Report back each line of the data that contains the word "dirt".

:: DATA LISTING

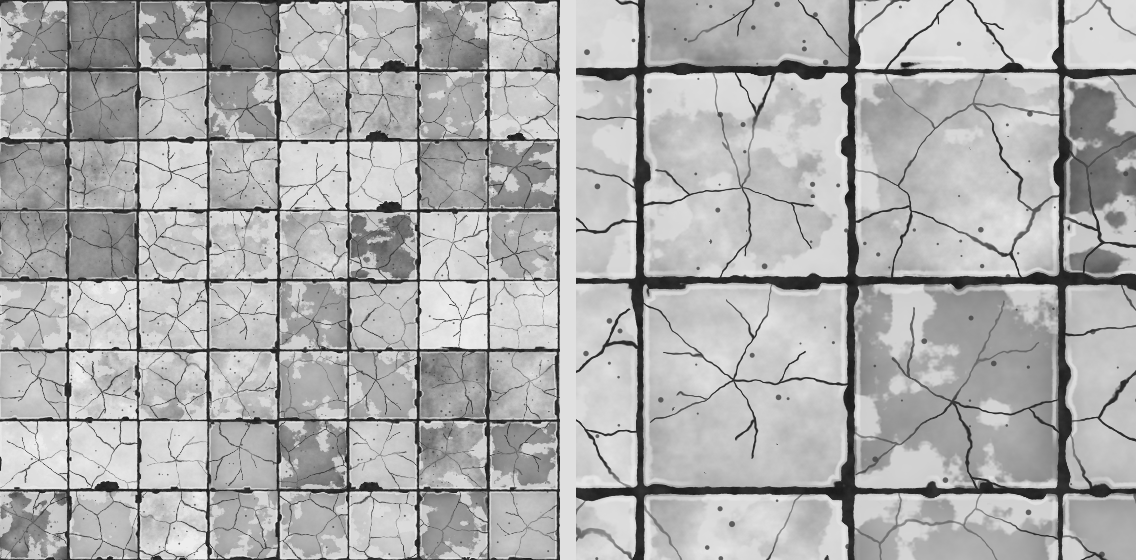
Left, the full canvas; right, a detail of the centre.
Give the GLSL for this texture, as a WebGL 2 fragment shader.

```glsl
#version 300 es
precision highp float;
// Eight by eight grid of worn, crackled grey ceramic tiles in dark grout.
// Each tile hashes its own tone, dirt and chips; its cracks are either
// branching rays or warped Voronoi borders, all measured in tile units.

uniform vec2 u_resolution;
out vec4 fragColor;

const float TILES = 8.0;
const float TAU = 6.28318;
const float GROUT = 0.15;
const float CRACK = 0.17;
const float GLAZE = 0.91;

float hash(vec2 p) {
  return fract(sin(dot(p, vec2(127.1, 311.7))) * 43758.545);
}

vec2 hash2(vec2 p) {
  return vec2(hash(p), hash(p + 57.3));
}

float noise(vec2 p) {
  vec2 i = floor(p), f = fract(p);
  f = f * f * (3.0 - 2.0 * f);
  return mix(mix(hash(i), hash(i + vec2(1, 0)), f.x),
             mix(hash(i + vec2(0, 1)), hash(i + 1.0), f.x), f.y);
}

float fbm(vec2 p) {
  float sum = 0.0, amp = 0.5;
  for (int i = 0; i < 5; i++) {
    sum += amp * noise(p);
    p = p * 2.03 + 17.1;
    amp *= 0.5;
  }
  return sum;
}

// Coverage of a shape whose signed distance is d.
float fill(float d, float aa) {
  return 1.0 - smoothstep(-aa, aa, d);
}

float boxDist(vec2 p, vec2 halfSize, float radius) {
  vec2 q = abs(p) - halfSize + radius;
  return length(max(q, 0.0)) + min(max(q.x, q.y), 0.0) - radius;
}

float segmentDist(vec2 p, vec2 dir, float len) {
  return length(p - dir * clamp(dot(p, dir), 0.0, len));
}

// Rays from one point, each with a side branch.
float rayCracks(vec2 p, vec2 seed) {
  float d = 1.0, turn = hash(seed) * TAU;
  for (float i = 0.0; i < 5.0; i++) {
    vec2 h = hash2(seed + i * 3.7);
    float a = turn + TAU * (i + 0.6 * h.x) / 5.0;
    float b = a + (h.y > 0.5 ? 0.8 : -0.8);
    vec2 dir = vec2(cos(a), sin(a));
    d = min(d, segmentDist(p, dir, 0.3 + 0.7 * h.y));
    d = min(d, segmentDist(p - dir * (0.15 + 0.2 * h.x), vec2(cos(b), sin(b)), 0.5 * h.x));
  }
  return d;
}

// Distance to the nearest border between Voronoi cells.
float cellCracks(vec2 p, vec2 seed) {
  vec2 base = floor(p), nearest = vec2(9.0);
  for (int k = 0; k < 25; k++) {
    vec2 c = base + vec2(k % 5 - 2, k / 5 - 2);
    vec2 r = c + hash2(c + seed) - p;
    if (dot(r, r) < dot(nearest, nearest)) nearest = r;
  }
  float d = 9.0;
  for (int k = 0; k < 25; k++) {
    vec2 c = base + vec2(k % 5 - 2, k / 5 - 2);
    vec2 r = c + hash2(c + seed) - p, gap = r - nearest;
    if (dot(gap, gap) > 0.0001) d = min(d, dot(0.5 * (r + nearest), normalize(gap)));
  }
  return d;
}

// Scattered dark pits, one candidate per small cell.
float pits(vec2 p, float density, float aa) {
  vec2 c = floor(p), h = hash2(c + 9.1);
  float radius = mix(0.08, 0.28, h.y * h.y);
  return step(h.x, density) * fill(length(fract(p) - 0.3 - 0.4 * hash2(c + 2.7)) - radius, aa);
}

void main() {
  vec2 p = gl_FragCoord.xy / u_resolution * TILES + vec2(0.025, 0.005);
  float aa = 0.7 * TILES / min(u_resolution.x, u_resolution.y);
  vec2 id = mod(floor(p), TILES), seed = id * 7.31 + 3.0;
  vec2 q = fract(p) - 0.5 - 0.016 * (hash2(seed + 1.3) - 0.5);
  vec2 s = q + seed;
  float age = mix(hash(seed + 4.1), 1.0, 0.3 * smoothstep(4.5, 7.0, id.y));
  float dirt = pow(hash(seed + 8.9), 2.0);
  float mottle = fbm(s * 4.0), grain = fbm(s * 24.0);

  // Ragged outline, with a large chip on the lower rim of some tiles.
  float bites = smoothstep(0.62, 0.85, noise(s * 8.0)) * 0.03;
  float outline = boxDist(q, vec2(0.485), 0.02) + bites + 0.014 * (grain - 0.5);
  vec2 chipAt = vec2(0.9 * hash(seed + 6.2) - 0.45, -0.49);
  float chipSize = 0.14 * smoothstep(0.65, 1.0, hash(seed + 2.2));
  float chip = length((q - chipAt) * vec2(0.8, 1.2)) - chipSize + 0.08 * (grain - 0.5);
  outline = max(outline, chipSize > 0.02 ? -chip : -1.0);
  float depth = max(-outline, 0.0);

  // Glaze tone, cloudy stains, shaded border and pale worn patches.
  float tone = GLAZE - 0.37 * pow(age, 1.5);
  tone += (mottle - 0.48) * mix(0.10, 0.50, dirt) + (grain - 0.48) * mix(0.03, 0.14, dirt);
  tone -= mix(0.02, 0.17, age) * exp(-depth * 10.0);
  float soot = smoothstep(0.7, 0.0, length(q - (hash2(seed + 5.5) - 0.5)));
  tone -= 0.35 * soot * dirt * smoothstep(0.35, 0.65, mottle);
  float worn = smoothstep(0.62, 0.7, fbm(s * 5.0 + 31.0) + 0.22 * exp(-depth * 6.0));
  tone = mix(tone, 0.87, 0.8 * worn * step(0.45, hash(seed + 7.7)));
  float rim = smoothstep(0.006, 0.015, depth) * smoothstep(0.036, 0.022, depth);
  tone = mix(tone, 0.93, 0.6 * rim * smoothstep(0.2, 0.6, noise(s * 5.0 + 12.0)));
  float density = mix(0.012, 0.16, dirt) * smoothstep(0.3, 0.6, mottle);
  tone = mix(tone, 0.25, 0.8 * pits(s * 18.0, density, aa * 18.0));

  // Hairline cracks, bent by noise and fading along their length.
  vec2 bend = vec2(fbm(s * 4.0 + 5.0), fbm(s * 4.0 + 43.0)) - 0.48;
  vec2 w = q + 0.16 * bend;
  float crack = hash(seed + 3.9) < 0.6
    ? rayCracks(w - 0.24 * (hash2(seed + 9.6) - 0.5), seed)
    : cellCracks(w * 2.1 + 0.5, seed) / 2.1;
  float strength = mix(0.45, 1.0, smoothstep(0.25, 0.6, noise(s * 3.0 + 71.0)));
  tone = mix(tone, CRACK, strength * fill(crack - mix(0.003, 0.007, noise(s * 2.0)), aa));

  float grout = GROUT + 0.16 * (fbm(p * 20.0) - 0.45);
  tone = mix(grout, clamp(tone, 0.1, 0.93), fill(outline, aa));
  fragColor = vec4(vec3(tone), 1.0);
}
```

::::

=== TASK ANSWER ===
// Each tile hashes its own tone, dirt and chips; its cracks are either
  float dirt = pow(hash(seed + 8.9), 2.0);
  tone += (mottle - 0.48) * mix(0.10, 0.50, dirt) + (grain - 0.48) * mix(0.03, 0.14, dirt);
  tone -= 0.35 * soot * dirt * smoothstep(0.35, 0.65, mottle);
  float density = mix(0.012, 0.16, dirt) * smoothstep(0.3, 0.6, mottle);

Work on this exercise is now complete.